Improving birth outcomes not only enhances the lives of babies, mothers, and their families, but also can yield substantial savings, particularly to publicly financed programs such as Medicaid, which covers 53 percent of all Texas births.
Reduce Maternal Deaths by Targeting Causes Senate Bill 1929, April 12, 2017
Teen Mothers Should Have Access to ContraceptionHouse Bill 1373, March 29, 2017
Complications-Report Requirement Would Invade Patient-Physician RelationshipHouse Bill 2962, March 29, 2017
More TMA Testimonies
The Texas Department of State Health Services' Maternal Mortality and Morbidity Task Force is attempting to find out why Texas' maternal mortality rate is on the rise.
More on This Disturbing Trend

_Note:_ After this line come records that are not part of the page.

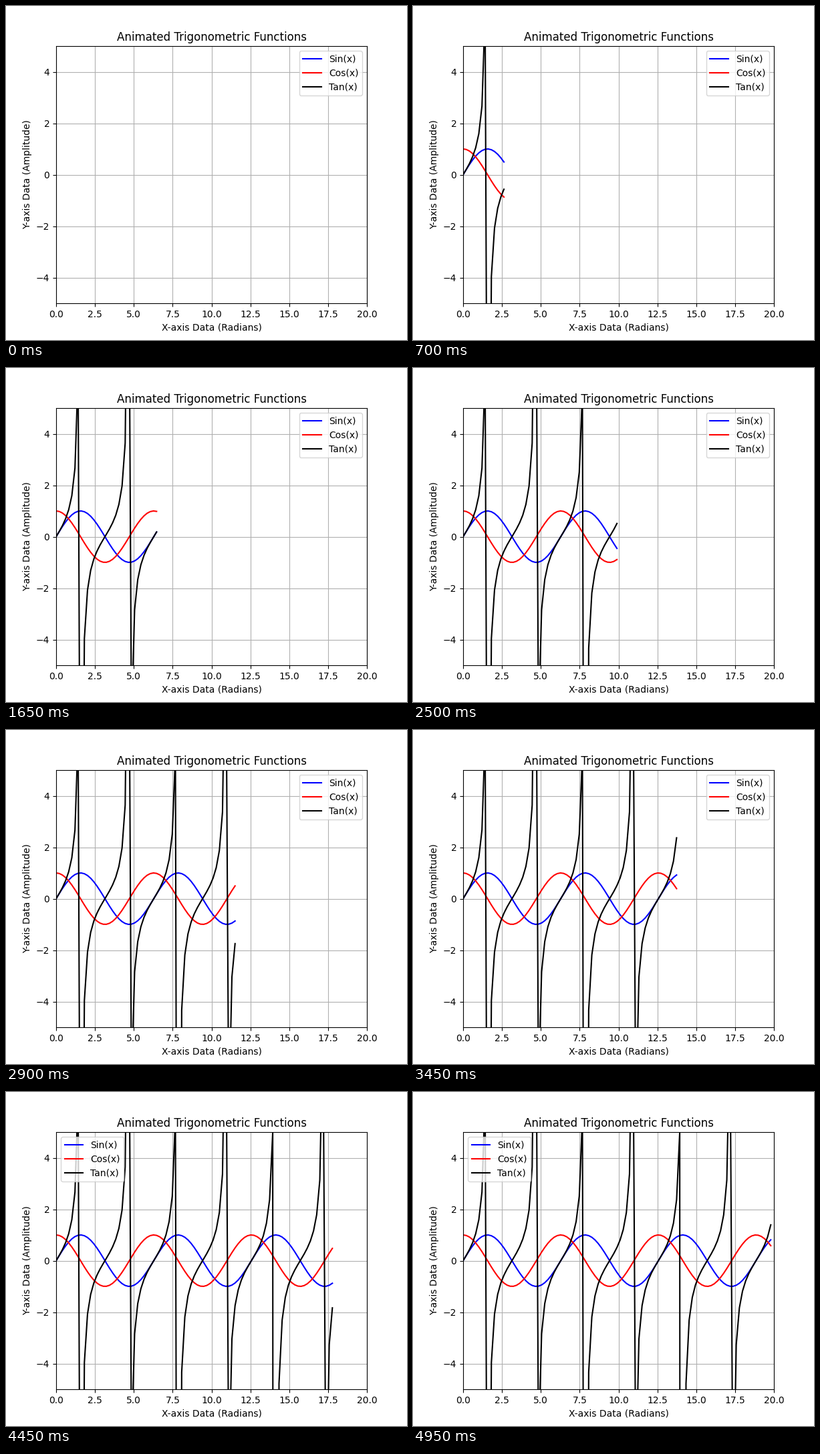
Write a matplotlib script that moves like this. It is 600 by 500 pixels and loops after 5 s.

```python
import numpy as np
import matplotlib.pyplot as plt
from matplotlib.animation import FuncAnimation

FRAMES = 100
INTERVAL = 50

x = np.linspace(0, 20, FRAMES)
curves = [
    ("Sin(x)", "blue", np.sin(x)),
    ("Cos(x)", "red", np.cos(x)),
    ("Tan(x)", "black", np.tan(x)),
]

fig, ax = plt.subplots(figsize=(6, 5), dpi=100)
ax.set_xlim(0, 20)
ax.set_ylim(-5, 5)
ax.set_title("Animated Trigonometric Functions")
ax.set_xlabel("X-axis Data (Radians)")
ax.set_ylabel("Y-axis Data (Amplitude)")
ax.grid(True)

lines = [ax.plot([], [], color=color, label=label)[0]
         for label, color, _ in curves]
# "best" is re-evaluated on every draw, so the legend jumps away from the curves
ax.legend(loc="best")


def update(frame):
    for line, (_, _, y) in zip(lines, curves):
        line.set_data(x[:frame], y[:frame])
    return lines


anim = FuncAnimation(fig, update, frames=FRAMES, interval=INTERVAL,
                     init_func=lambda: update(0), repeat=True,
                     repeat_delay=0, blit=False)

plt.show()
```
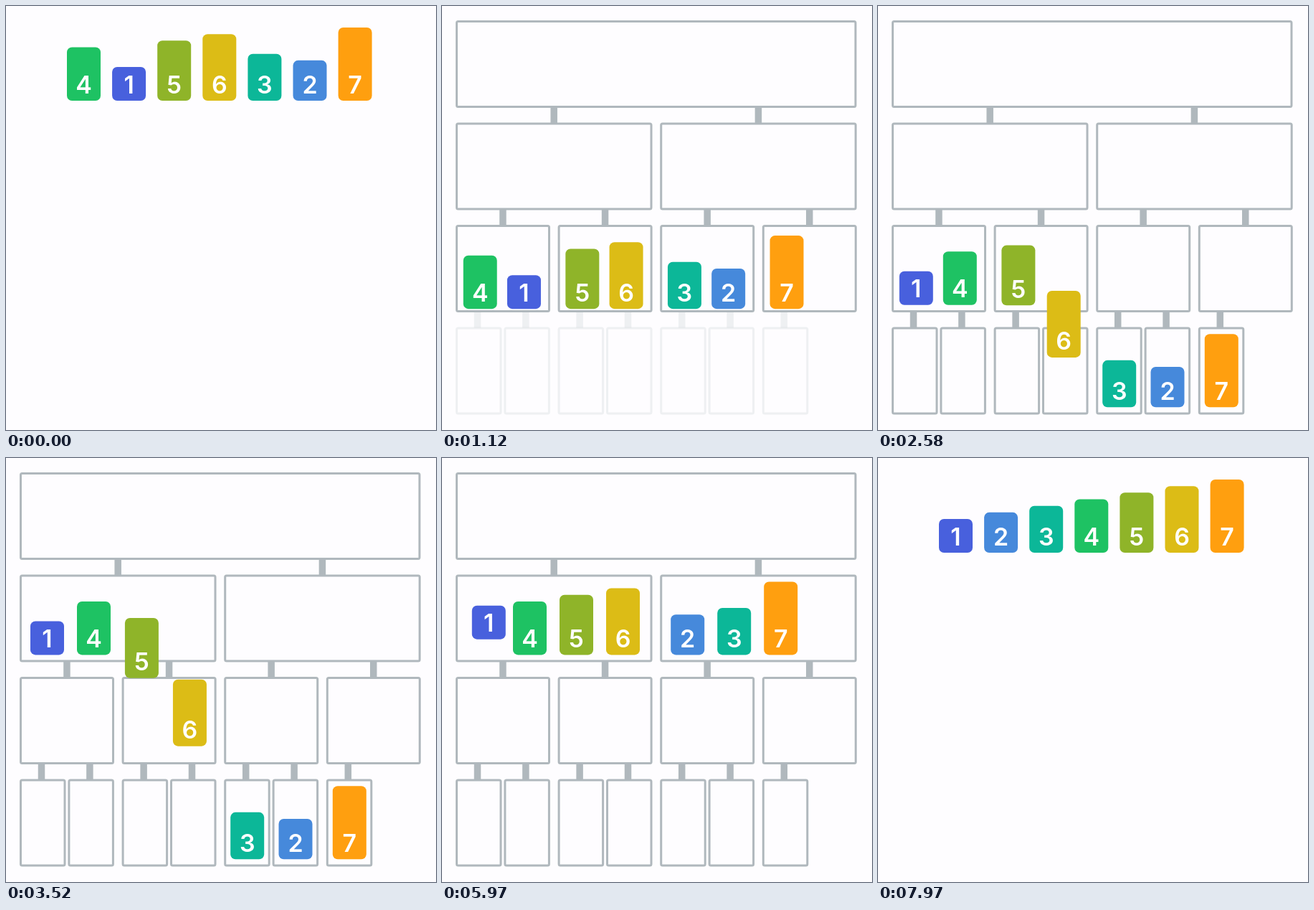
Animation of 600 by 591 pixels, one loop 8 s. Source, as an HTML page with a canvas:

```html
<!DOCTYPE html>
<html lang="en">
<head>
<meta charset="utf-8">
<title>Merge sort</title>
<style>
  html, body { margin: 0; width: 100%; height: 100%; overflow: hidden; background: #fefdff; }
  canvas { display: block; }
</style>
</head>
<body>
<canvas id="stage" width="600" height="591"></canvas>
<script>
const ctx = document.getElementById('stage').getContext('2d');
const LOOP = 8000, MOVE = 411, STAGGER = 194;
const ROW = 142.5, HALF = 285.2, QUARTER = 142.6;
const LINE = '#b0b8bd';
const COLORS = ['', '#4860dd', '#4689db', '#0cb798', '#1ec263', '#8fb429', '#dcbc16', '#ff9f0f'];
const INPUT = [4, 1, 5, 6, 3, 2, 7];
const SPLITS = [175, 622, 1070];
const ROW_IN = [20, ...SPLITS], ROW_FADE = [150, 250, 250, 250];

// Left edge of a bar in slot i of group g on each row
const slotX = [
  (g, i) => 85 + 63.1 * i,
  (g, i) => 34 + HALF * g + 65 * i,
  (g, i) => 29.8 + QUARTER * g + 61 * i,
  (g, i) => 28 + QUARTER * (g >> 1) + 67.3 * (g & 1)
];

// Each merge: start time, destination row, group, sorted values
const MERGES = [
  [1518, 2, 0, [1, 4]],
  [2185, 2, 1, [5, 6]],
  [2852, 1, 0, [1, 4, 5, 6]],
  [3897, 2, 2, [2, 3]],
  [4554, 2, 3, [7]],
  [5017, 1, 1, [2, 3, 7]],
  [5866, 0, 0, [1, 2, 3, 4, 5, 6, 7]]
];

const bars = INPUT.map((value, i) => {
  const stop = (start, row, group, slot) => ({ start, row, x: slotX[row](group, slot) });
  const legs = SPLITS.map((start, k) => {
    const row = k + 1, size = 8 >> row;
    return stop(start, row, Math.floor(i / size), i % size);
  });
  for (const [start, row, group, values] of MERGES) {
    const slot = values.indexOf(value);
    if (slot >= 0) legs.push(stop(start + slot * STAGGER, row, group, slot));
  }
  return { value, home: stop(0, 0, 0, i), legs };
});

const clamp = v => Math.min(1, Math.max(0, v));
const ease = v => (1 - Math.cos(Math.PI * clamp(v))) / 2;

function drawBox(x, y, w) {
  ctx.beginPath();
  ctx.roundRect(x, y, w, 119, 2);
  ctx.stroke();
}

function drawRow(row) {
  const y = 21.5 + ROW * row;
  const count = [1, 2, 4, 7][row], width = [556.5, 271.5, 129, 61.5][row];
  for (let i = 0; i < count; i++) {
    const x = 20.5 + (row < 3 ? i * (row < 2 ? HALF : QUARTER)
                              : QUARTER * (i >> 1) + 67.4 * (i & 1));
    drawBox(x, y, width);
    if (row) ctx.fillRect(x + width / 2 - (row === 3 ? 6.5 : 4.8), y - 22.5, 9.5, 22);
  }
}

function drawBar({ value, home, legs }, t) {
  let { x, row } = home;
  for (const leg of legs) {
    const p = ease((t - leg.start) / MOVE);
    x += (leg.x - x) * p;
    row += (leg.row - row) * p;
  }
  const bottom = 132 + 142.4 * row, height = 47 + 9.17 * (value - 1);
  ctx.fillStyle = COLORS[value];
  ctx.beginPath();
  ctx.roundRect(x, bottom - height, 47, height, 7);
  ctx.fill();
  ctx.fillStyle = '#fff';
  ctx.fillText(value, x + 23.5, bottom - 10.5);
}

function draw(now) {
  const t = now % LOOP;
  ctx.globalAlpha = 1;
  ctx.fillStyle = '#fefdff';
  ctx.fillRect(0, 0, 600, 591);

  ctx.strokeStyle = ctx.fillStyle = LINE;
  ctx.lineWidth = 3;
  const fadeOut = 1 - ease((t - 7470) / 290);
  ROW_IN.forEach((start, row) => {
    ctx.globalAlpha = fadeOut * clamp((t - start) / ROW_FADE[row]);
    if (ctx.globalAlpha) drawRow(row);
  });

  ctx.globalAlpha = 1;
  ctx.font = '600 34px Inter, sans-serif';
  ctx.textAlign = 'center';
  bars.forEach(bar => drawBar(bar, t));
}

const begin = performance.now();
function tick() {
  draw(performance.now() - begin);
  requestAnimationFrame(tick);
}
tick();
</script>
</body>
</html>
```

The CDC is getting a better indication of just how many pregnant women in the United States and its territories have Zika virus. CDC established the National Zika Pregnancy Registry and is collaborating with state and local health departments to collect information about pregnancy and infant outcomes in women with laboratory evidence of Zika.
TMA's Committee on Reproductive, Women's, and Perinatal Health has submitted two comment letters to the Texas Department of State Health Services (DSHS) concerning DSHS’ plans for some women’s health services.
The most common form of diabetes found in pregnant women is more prevalent than experts once thought, according to a new Medicaid report.
Read recent letters and testimonies on women’s health in Texas, presented by TMA physician leaders at the state capitol.
You can help make long-acting reversible contraceptives (LARCs) available to all Texas women with the help of a new toolkit developed by the Texas Health and Human Services Commission in conjunction with the Texas Department of State Health Services and the Texas district of the American Congress of Obstetricians and Gynecologist.
Got Women's Health questions? Call the Knowledge Center.